Similar to above, those conversations about finances are even more important if there’s been a previous marriage or children. Is your new partner dependent on someone else’s income? Or maybe they are the sole provider for someone else that they’re no longer in a legal relationship with? Where children are also involved this can lead to even more complications if you leave the financial situation to fester.
If someone has been married before, the main thing you need to know is if they are actually divorced yet and what the parting financial arrangements are. Make sure this happens prior to taking on any joint debt or credit arrangements and linking your finances in any other way like opening a joint bank account. You need to know exactly what you are or could be liable for.
Ask whether there is a clean break agreement in place? This leaves each party free from each other’s financial situations should one inherit a sum of money or have a lottery win in the future. They get to keep 100% of the money and not be liable to share it with anyone else.
If they don’t have one of these in place, get an understanding of the terms they have divorced under. Are they still paying spousal maintenance or have they agreed a lump sum at the point of divorce? Likewise, if they’re currently in receipt of spousal support, this is likely to end if you formally get together with this person and it’s worth asking them if are they ready and willing to accept this?
If there are children involved, is either party paying child maintenance? Hopefully, by this point you know the age of the children and how long there is still left for this formal payment to be made but obviously, parental responsibility doesn’t just stop when a child becomes an adult. In fact, then the bank of mum and dad can be even more costly! But whilst they’re at home there are little things which can really add up. If you have more children than them or your little ones spend more time in your house than there’s do, have you talked about how you’re going to split the cost of grocery shopping for instance?
There’s no right or wrong way to do any of financial blending but being fully informed is crucial and you only get that through transparency. Be kind to yourself, even if you find talking about money awkward at the beginning. I promise you’ll feel much better for it afterwards.
Leading on from the above, whether you’re in a relationship or not, taking time to know where your financial boundaries are is super important for your financial and general wellbeing.
If it’s getting towards the end of the month and things are a bit tight for you but your friends are suggesting another takeaway or your partner is wanting to slide an extra bottle of prosecco into the trolley with the weekly shop, you need to be confident enough to say no.
It’s okay to be selfish but there’s an art to it so you don’t become unlikable! The key is knowing and living your values. If you know you want to stay in the black, stay out of debt and you value being able to afford your summer holiday more than an extra bottle of wine then just live and breathe these values and you’ll probably attract someone similiar whilst you’re doing it!

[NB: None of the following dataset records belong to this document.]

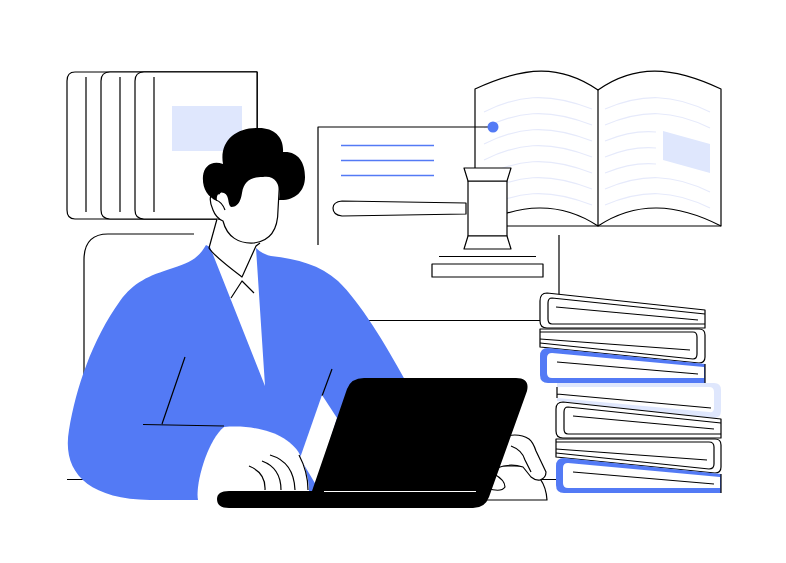
<!DOCTYPE html>
<html lang="en">
<head>
<meta charset="utf-8">
<title>Legal research at a desk</title>
<style>
:root { --paper: #fff; --ink: #000; --blue: #537af5; --pale: #dfe7fd; --rule: #e6eafb; }
html, body { margin: 0; background: var(--paper); overflow: hidden; }
svg { display: block; width: 786px; height: 563px; }
.line { fill: none; stroke: var(--ink); stroke-width: 1.2; stroke-linejoin: round; }
.sheet { fill: var(--paper); stroke: var(--ink); stroke-width: 1.2; stroke-linejoin: round; }
.solid { fill: var(--ink); }
.blue { fill: var(--blue); }
.pale { fill: var(--pale); }
.white { fill: var(--paper); }
.note { fill: none; stroke: var(--blue); stroke-width: 1.3; }
.text-rule { fill: none; stroke: var(--rule); stroke-width: 1.2; }
</style>
</head>
<body>
<svg viewBox="0 0 786 563" role="img" aria-label="A lawyer in a blue jacket works at a laptop among law books and a gavel">
  <defs>
    <path id="left-rule" d="M0 15C32 -1 62 -6 108 12"/>
    <path id="right-rule" d="M0 12C38 -4 68 -3 105 15"/>
  </defs>

  <g id="wall-books">
    <path class="sheet" d="M257 72H75Q67 72 67 81V210Q67 219 75 219H257Z"/>
    <path class="sheet" d="M257 72H110Q101 72 101 81V210Q101 219 110 219H257Z"/>
    <path class="sheet" d="M257 72H144Q135 72 135 81V210Q135 219 144 219H257Z"/>
    <path class="line" d="M86 77V212M120 77V212M154 77V212"/>
    <rect class="pale" x="172" y="106" width="70" height="45"/>
  </g>

  <g id="open-book">
    <path class="sheet" d="M475 89C525 66 560 64 598 90C635 64 672 66 721 89V226H475Z"/>
    <path class="line" d="M598 90V226M475 226C520 203 560 201 598 226C636 201 676 203 721 226"/>
    <g class="text-rule">
      <use href="#left-rule" x="484" y="97"/><use href="#left-rule" x="484" y="113"/>
      <use href="#left-rule" x="484" y="129"/><use href="#left-rule" x="484" y="145"/>
      <use href="#left-rule" x="484" y="161"/><use href="#left-rule" x="484" y="177"/>
      <use href="#left-rule" x="484" y="193"/>
      <use href="#right-rule" x="605" y="97"/><use href="#right-rule" x="605" y="113"/>
      <path d="M605 141Q632 130 656 132M605 157Q632 146 656 148M605 173Q632 162 656 164"/>
      <use href="#right-rule" x="605" y="177"/><use href="#right-rule" x="605" y="193"/>
    </g>
    <path class="pale" d="M663 131L710 144V173L663 160Z"/>
  </g>

  <g id="note-callout">
    <path class="line" d="M318 245V127H493"/>
    <circle class="blue" cx="493" cy="127" r="5.5"/>
    <path class="note" d="M341 145.500H434M341 160.500H434M341 175.500H434"/>
  </g>

  <g id="gavel">
    <path class="sheet" d="M466 203L342 201Q333 202 333 208Q333 215 342 216L466 214Z"/>
    <path class="sheet" d="M468 181H507V236H468Z"/>
    <path class="sheet" d="M464 168H511L507 181H468ZM468 236H507L511 249H464Z"/>
    <path class="line" d="M439 256.500H536"/>
    <rect class="sheet" x="432" y="264" width="111" height="13"/>
  </g>

  <g id="chair-and-desk">
    <path class="line" d="M84 384V260Q84 234 108 234H194M368 320.500H559V235M67 479.500H100M480 479.500H557"/>
  </g>

  <g id="book-stack">
    <g id="book-1">
      <path class="sheet" d="M705 310L547 293Q540 293 540 301V321Q540 328 547 328H705Z"/>
      <path class="line" d="M705 314L552 298Q548 298 548 303V319Q548 324 552 324H705M556 307L698 320"/>
    </g>
    <g id="book-2">
      <path class="sheet" d="M540 329H699Q705 329 705 335V357Q705 363 699 363L540 347Z"/>
      <path class="line" d="M540 332H693Q697 332 697 337V354Q697 359 693 359L540 343M540 339L690 350"/>
    </g>
    <g id="book-3">
      <path class="blue" d="M705 364L548 348Q540 348 540 356V375Q540 383 548 383H705Z"/>
      <path class="white" d="M704 367L552 353Q547 353 547 358V373Q547 378 552 378H704Z"/>
      <path class="line" d="M705 364V383M557 362L698 374"/>
    </g>
    <g id="book-4">
      <path class="pale" d="M557 383H714Q721 383 721 390V411Q721 418 714 418L557 401Z"/>
      <path class="white" d="M557 387H709Q714 387 714 392V408Q714 413 709 412L557 398Z"/>
      <path class="line" d="M557 387V398M557 394L711 408"/>
    </g>
    <g id="book-5">
      <path class="sheet" d="M721 419L563 402Q556 402 556 409V431Q556 438 563 438H721Z"/>
      <path class="line" d="M721 423L568 407Q564 407 564 412V429Q564 434 568 434H721M573 416L714 429"/>
    </g>
    <g id="book-6">
      <path class="sheet" d="M556 439H715Q721 439 721 445V467Q721 473 715 473L556 457Z"/>
      <path class="line" d="M556 442H709Q714 442 714 447V464Q714 469 709 469L556 453M556 449L707 460"/>
    </g>
    <g id="book-7">
      <path class="blue" d="M721 474L564 458Q556 458 556 466V485Q556 493 564 493H721Z"/>
      <path class="white" d="M720 477L568 463Q563 463 563 468V483Q563 488 568 488H720Z"/>
      <path class="line" d="M721 474V493M573 472L714 484"/>
    </g>
  </g>

  <g id="lawyer">
    <path class="white" d="M217 219L208 247L264 386L257 248L262 242Z"/>
    <path class="blue" id="jacket" d="M206 245C198 259 190 262 173 268C148 276 134 282 120 301C92 340 76 388 69 430C62 470 85 499 150 500H320L405 380C386 345 360 302 338 281C320 265 298 259 271 256Q262 254 256 248L265 386L210 247Z"/>
    <path class="line" id="collar" d="M217 219L209 248Q213 255 242 277L256 246L260 243M231 298L242 281L254 293"/>
    <path class="line" id="jacket-folds" d="M143 424.500L224 426M162 424L185 357M332 369L322 396"/>
    <path class="white" id="cuff" d="M322 395L337 418L316 485L300 458Z"/>
    <path class="white" id="typing-hand" d="M224 427C260 424 292 436 301 457C306 469 309 480 309 491L217 500H198C195 485 207 441 224 427Z"/>
    <path class="line" d="M249 466Q266 473 265 490M262 461Q281 468 281 490M270 455Q294 462 295 490M299 455Q308 472 308 490"/>
    <g id="head">
      <path class="sheet" d="M219 194C210 189 208 199 213 210Q216 218 223 221C227 237 239 244 254 243C270 241 278 229 278 210L280 174H235Z"/>
      <path class="line" d="M216 200Q222 202 225 210"/>
      <path class="solid" d="M223 164C219 141 236 127 259 128C275 128 284 138 283 152C298 151 305 162 305 177C305 192 294 201 279 200C281 185 276 175 263 177C251 177 244 181 242 193Q240 207 231 207C227 204 230 196 224 193C219 191 216 195 217 201C207 197 202 187 203 176C204 166 212 160 223 164Z"/>
    </g>
  </g>

  <g id="mouse-hand">
    <path class="sheet" d="M486 500H547C546 483 538 472 523 466L497 466Z"/>
    <path class="sheet" d="M506 436Q520 433 529 439Q533 442 536 451L546 472Q546 478 540 480Q536 481 531 477L523 467Q510 463 497 468Z"/>
    <path class="line" d="M511 446Q522 450 525 460L531 472M494 474Q505 480 505 487Q501 493 487 488"/>
  </g>

  <g id="laptop">
    <path class="solid" d="M312 491L347 389Q351 378 364 378H516Q530 378 527 391L489 497Q485 508 473 508H229Q217 508 217 499Q217 491 229 491Z"/>
    <path d="M324 491.500H476" stroke="var(--paper)" stroke-width="1.2"/>
  </g>
</svg>
</body>
</html>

This is probably where a bubble bath with bath bomb and a face mask can come into play with your financial wellbeing. By taking some time to yourself and switching off from “real life” you can figure out exactly what your values are and what your financial goals need to be. Then you’ll find the joy of being selfish and the confidence in saying no will follow.

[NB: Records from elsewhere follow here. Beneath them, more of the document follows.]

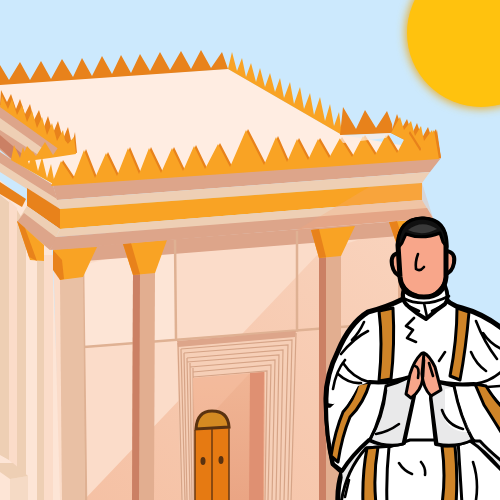
<!DOCTYPE html>
<html lang="en">
<head>
<meta charset="utf-8">
<title>Priest at the temple</title>
<style>
:root {
  --sky: #cce9fd;
  --sun: #ffc20e;
  --gold: #f9a324;
  --gold-dark: #e8821b;
  --door: #e67a12;
  --roof: #ffede2;
  --wall: #fbdcc9;
  --wall-light: #fde5d6;
  --sand: #eecfb4;
  --clay: #dda58a;
  --clay-dark: #cb8064;
  --pillar: #e2ae90;
  --skin: #f8a68a;
  --stole: #cf8428;
  --ink: #000;
  --robe: #fff;
  --shade: #e9e9ea;
}
html, body { margin: 0; height: 100%; overflow: hidden; }
body { background: var(--sky); }
svg { display: block; width: 500px; height: 500px; }
.sun { fill: var(--sun); }
.gold { fill: var(--gold); }
.gold-dark { fill: var(--gold-dark); }
.roof { fill: var(--roof); }
.wall { fill: var(--wall); }
.wall-light { fill: var(--wall-light); }
.sand { fill: var(--sand); }
.clay { fill: var(--clay); }
.clay-dark { fill: var(--clay-dark); }
.pillar { fill: var(--pillar); }
.joint { fill: none; stroke: #dfb193; stroke-width: 2.5; }
.frame { fill: none; stroke: #d6a487; stroke-width: 1.2; }
.ink { stroke: var(--ink); stroke-linecap: round; stroke-linejoin: round; }
.outline { stroke-width: 5; }
.fold { fill: none; stroke-width: 2.6; }
.robe { fill: var(--robe); }
.shade { fill: var(--shade); }
.stole { fill: var(--stole); stroke-width: 3; }
.skin { fill: var(--skin); }
</style>
</head>
<body>
<svg viewBox="0 0 500 500" role="img" aria-label="A priest in white robes praying in front of a temple with golden spikes under the sun">
  <defs>
    <filter id="glow" x="-20%" y="-20%" width="140%" height="140%"><feGaussianBlur stdDeviation="4"/></filter>
    <linearGradient id="wall-light-fade" x1="0" y1="1" x2="1" y2="0">
      <stop offset="0" stop-color="#f3b898" stop-opacity=".75"/>
      <stop offset="1" stop-color="#f3b898" stop-opacity=".25"/>
    </linearGradient>
    <linearGradient id="entry-fade" x1="0" y1="0" x2="0" y2="1">
      <stop offset="0" stop-color="#f0b595"/>
      <stop offset="1" stop-color="#eaa584"/>
    </linearGradient>
    <path id="front-spikes" d="M53 185L63 160 75 178 86 149 97 177 108 152 119 175 130 147 141 173 151 147 163 172 174 147 185 170 196 145 207 168 220 143 232 166 248 129 266 164 278 136 289 161 299 138 310 159 320 138 331 157 342 137 354 156 365 135 377 154 388 134 399 152 410 131 422 150 436 129 441 158Z"/>
  </defs>

  <rect width="500" height="500" fill="var(--sky)"/>

  <g id="sun">
    <circle cx="481" cy="33" r="76" fill="#e6b23c" filter="url(#glow)"/>
    <circle class="sun" cx="481" cy="33" r="74"/>
  </g>

  <g id="roof">
    <polygon class="roof" points="0,84 228,69 342,135 430,150 441,158 53,185 0,150"/>
    <path class="gold-dark" d="M0 85V65L9 80 20 62 30 80 41 61 51 79 62 59 73 77 82 58 92 76 102 56 112 74 121 55 131 73 140 54 150 71 160 52 170 70 181 51 191 69 201 50 211 68 222 52 228 69Z"/>
    <path class="gold" d="M228 69L232 52 237 71 242 58 246 77 251 63 256 82 260 68 265 87 270 73 275 92 280 78 284 98 290 82 294 104 300 87 304 109 310 93 314 115 320 97 325 121 330 104 334 126 339 112 342 135Z"/>
    <path class="gold-dark" d="M340 135L343 107 356 129 365 110 376 128 387 111 392 124 393 133Z"/>
    <path class="gold-dark" d="M391 133L397 114 402 128 407 119 412 134 417 123 422 138 428 127 433 142 437 130 441 158Z"/>
    <path class="gold" d="M391 133L400 117 404 130 411 121 415 136 421 126 424 141 432 130 439 158Z"/>
  </g>

  <g id="left-wing">
    <polygon class="wall-light" points="0,180 30,205 52,250 62,500 0,500"/>
    <path class="sand" d="M0 195L9 202V460L0 455ZM17 210L26 225V475L17 468ZM37 255H44V500H37Z"/>
    <path class="wall" d="M9 200L17 208V468L9 460ZM44 255H53V500H44Z"/>
    <path class="wall-light" d="M0 468L28 480V500H0Z"/>
    <path class="sand" d="M0 463L13 463 28 476 10 479 0 472Z"/>
    <path class="sand" d="M10 479L28 476V500H10Z" opacity=".5"/>
    <polygon class="clay" points="0,104 76,152 30,158 12,160 0,150"/>
    <path class="sand" d="M0 118L45 150 40 156 0 130Z"/>
    <path class="clay-dark" d="M0 135L27 158 15 162 0 148Z"/>
    <path class="gold-dark" d="M0 105L1 90 7 102 11 94 16 109 20 99 25 114 30 104 34 120 39 110 44 127 48 116 53 133 58 121 63 139 68 127 72 145 75 132 77 153 60 149Z"/>
    <path class="gold" d="M0 107L2 96 8 109 12 99 17 115 22 105 27 122 32 111 37 128 42 117 47 135 52 123 57 141 63 130 66 146 74 137 76 154 60 150Z"/>
    <path class="gold" d="M20 162L27 146 36 156 45 142 53 155 64 139 76 154 50 158Z"/>
    <polygon class="sand" points="0,152 12,160 53,185 60,209 27,189 0,172"/>
    <polygon class="clay" points="0,152 12,160 53,185 57,199 22,177 0,163"/>
    <polygon class="gold-dark" points="27,188 60,209 60,229 27,206"/>
    <path class="gold-dark" d="M0 182L26 199 22 207 0 194Z"/>
    <polygon class="sand" points="27,206 60,229 50,250 17,222"/>
    <polygon class="clay" points="24,213 57,238 50,250 17,222"/>
    <path class="gold" d="M17 221L44 245V261L30 260Z"/>
    <path class="gold-dark" d="M17 221L25 228 37 261 29 257Z"/>
    <path class="gold" d="M11 160L14 145 20 158 23 147 29 164 33 151 38 171 42 157 47 178 51 164 55 185Z"/>
  </g>

  <g id="facade">
    <polygon class="wall" points="53,249 425,219 425,500 60,500"/>
    <polygon class="wall-light" points="84,265 175,240 175,341 84,347"/>
    <polygon fill="url(#wall-light-fade)" points="84,500 320,252 405,225 405,500"/>
    <polygon class="clay" points="53,249 425,219 425,234 60,263"/>
    <path class="joint" d="M83 265L86 500M175 240L176 340M297 231V332M84 347L405 322"/>
  </g>

  <g id="entrance">
    <polygon fill="#f6cfb7" points="177,343 296,333 291,500 181,500"/>
    <polygon class="clay" points="177,341 296,331 295,337 178,347"/>
    <path class="frame" d="M178 343L182 500M181 349L185 500M184 353L187 500M187 358L190 500M190 363L192 500M193 368L194 500"/>
    <path class="frame" d="M181 349L292 340 288 500M184 353L288 345 284 500M187 358L283 350 280 500M187 362L279 355 276 500M190 367L275 360 272 500M193 372L271 365 268 500M193 377L267 371 265 500M296 333L291 500"/>
    <polygon fill="url(#entry-fade)" points="193,378 265,372 264,500 195,500"/>
    <polygon fill="#df9072" points="250,373 264,372 263,500 249,500"/>
    <polygon fill="#f5c1a4" opacity=".45" points="193,378 250,373 195,432"/>
    <path fill="var(--door)" d="M195 429Q196 411 212 411Q229 411 229 427V500H195Z"/>
    <path fill="#d48a22" stroke="#5a3210" stroke-width="3" d="M196 429Q197 411 212 411Q228 411 229 427Z"/>
    <path fill="none" stroke="#6b3a10" stroke-width="1.5" d="M195 430V500M212 429V500M229 428V500"/>
    <ellipse cx="203" cy="461" rx="2.5" ry="4" fill="#5a3210"/>
    <ellipse cx="221" cy="460" rx="2.5" ry="4" fill="#5a3210"/>
  </g>

  <g id="columns">
    <polygon class="sand" points="60,277 83,274 85,500 62,500"/>
    <polygon class="pillar" points="60,277 83,274 85,500 62,500" opacity=".45"/>
    <polygon class="pillar" points="133,273 155,271 154,500 132,500"/>
    <polygon class="clay-dark" points="133,273 140,273 139,500 132,500"/>
    <polygon class="pillar" points="319,256 341,254 341,500 319,500"/>
    <polygon class="clay-dark" points="319,256 326,256 326,500 319,500"/>
    <polygon class="pillar" points="398,245 410,245 410,330 398,330"/>
    <polygon class="gold" points="53,250 97,247 83,277 60,280"/>
    <polygon class="gold-dark" points="53,250 62,260 64,279 60,280 53,270"/>
    <polygon class="gold" points="123,244 167,240 155,273 133,275"/>
    <polygon class="gold-dark" points="123,244 131,243 140,274 133,275"/>
    <polygon class="gold" points="311,230 355,226 341,256 319,258"/>
    <polygon class="gold-dark" points="311,230 319,229 326,257 319,258"/>
    <polygon class="gold" points="389,222 425,219 410,246 398,248"/>
    <polygon class="gold-dark" points="389,222 397,221 405,247 398,248"/>
  </g>

  <g id="cornice">
    <polygon class="clay" points="53,185 441,158 430,172 57,200"/>
    <polygon class="sand" points="57,200 430,172 422,183 60,209"/>
    <polygon class="gold" points="60,209 422,183 422,200 60,229"/>
    <polygon class="sand" points="60,229 422,200 428,210 56,237"/>
    <polygon class="clay" points="56,237 427,208 433,218 50,250"/>
    <polygon fill="#f4a57c" opacity=".28" points="369,187 422,183 433,218 297,230"/>
    <use href="#front-spikes" class="gold-dark"/>
    <use href="#front-spikes" class="gold" transform="translate(-2 1)"/>
    <path class="roof" d="M338 136L391 133 386 138 343 143Z" opacity=".7"/>
  </g>

  <g id="priest">
    <g id="robe">
      <path class="robe ink outline" d="M403 299Q387 307 368 312Q350 323 338 351Q325 377 326 402Q327 438 333 464L342 472Q337 487 338 504H504V330Q484 314 462 308Q447 304 442 294Z"/>
      <path class="shade" d="M342 471Q360 446 372 440L402 447 396 500H384L370 450Q352 470 345 500Z"/>
      <path class="robe ink" stroke-width="3" d="M366 448Q345 472 341 504H390Q392 470 393 446Z"/>
      <path class="robe ink" stroke-width="3" d="M389 447Q386 476 387 504H462L458 440 410 440Z"/>
    </g>
    <g id="stole">
      <path class="stole ink" d="M379 311L393 308Q395 345 391 379L379 381Q383 342 379 311Z"/>
      <path class="stole ink" d="M457 308L469 312Q466 348 460 380L450 376Q457 340 457 308Z"/>
      <path class="stole ink" d="M367 448L378 447Q373 475 376 504H363Q362 474 367 448Z"/>
      <path class="stole ink" d="M442 446H455Q458 475 456 504H442Q446 476 442 446Z"/>
    </g>
    <g id="left-sleeve">
      <path class="robe ink" stroke-width="4" d="M370 382Q388 384 410 377L414 396 404 443Q386 448 369 440Q352 455 342 471L333 464Q326 436 326 405Q345 410 352 388Z"/>
      <path class="shade ink" stroke-width="3" d="M386 386Q398 383 410 377L413 399 403 444Q387 448 370 440Q382 416 386 386Z"/>
      <path class="stole ink" d="M358 384L370 382Q364 403 350 417Q342 436 338 462L331 456Q335 431 343 412Q354 400 358 384Z"/>
      <path class="robe" d="M345 385Q356 378 369 382L358 386Q350 402 341 411L329 409Q340 400 345 385Z"/>
      <path class="ink fold" d="M369 382Q353 378 343 363M361 383Q349 384 338 374M386 390Q383 418 370 439M399 424Q388 432 376 434"/>
    </g>
    <g id="right-sleeve">
      <path class="robe ink" stroke-width="4" d="M432 380Q450 386 474 384Q490 390 504 412V472Q484 453 472 439Q455 448 436 444L431 398Z"/>
      <path class="shade ink" stroke-width="3" d="M432 381L454 386Q460 417 473 440Q455 448 437 444L431 398Z"/>
      <path class="robe" d="M445 389L454 387Q460 414 470 432Q452 433 445 420Z"/>
      <path class="stole ink" d="M475 384L486 386Q496 402 504 409V437Q490 414 484 405Z"/>
      <path class="ink fold" d="M454 387Q460 417 472 439M442 410Q447 425 463 429M474 384Q490 382 502 371M487 387L501 386"/>
      <path class="shade ink" stroke-width="3" d="M470 441Q487 452 504 473V463Q488 450 480 441Z"/>
    </g>
    <path class="ink fold" d="M341 354Q354 338 368 331M352 340Q359 333 364 322M333 389Q336 371 345 360M483 333Q491 345 504 350M476 321Q484 342 497 359M471 352Q476 364 486 371M414 318L406 326 413 330 407 338 416 342M445 352L439 361M399 463Q404 471 412 474M421 462Q426 468 425 475M349 480L345 497M473 462Q479 480 476 500"/>

    <g id="hands" class="ink" stroke-width="3">
      <path class="skin" d="M406 394L410 374Q414 361 421 354Q425 351 425 359L423 378Q421 391 411 398Z"/>
      <path class="skin" d="M424 353Q429 355 435 367L441 390 431 396Q423 388 422 374Z"/>
      <path class="fold" d="M415 366Q420 367 418 378M424 360L423 377M429 363L433 376" stroke-width="2"/>
    </g>

    <g id="collar">
      <path class="robe ink" stroke-width="4" d="M404 289Q400 300 409 307Q417 314 426 319Q436 310 445 304Q450 298 445 286Z"/>
      <path class="ink fold" d="M403 298Q424 309 449 296M424 303L427 317M406 305L419 311M444 305L432 311"/>
    </g>

    <g id="head">
      <path class="ink" d="M399 253Q390 254 392 265Q394 275 401 276ZM446 251Q456 252 454 263Q452 273 445 274Z" fill="var(--skin)" stroke-width="4"/>
      <path class="skin ink outline" d="M398 245Q400 219 424 219Q446 220 446 245V277Q444 297 424 297Q402 297 400 277Z"/>
      <path class="ink" fill="#111" stroke-width="3" d="M398 248Q397 219 422 218Q447 219 447 247L443 242 440 233Q422 240 406 234L402 243Z"/>
      <path fill="#393939" d="M408 230Q422 219 437 229Q422 237 408 230Z"/>
      <path class="ink fold" d="M418 254Q415 262 416 269Q420 272 424 267M403 284Q407 292 417 295M444 283Q439 292 432 295"/>
    </g>
  </g>
</svg>
</body>
</html>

Anyone who is worth your time will respect your boundaries and buy themselves another month in your company!
Disclosure – This post is written in collaboration with Park Christmas Savings and contains affiliate links.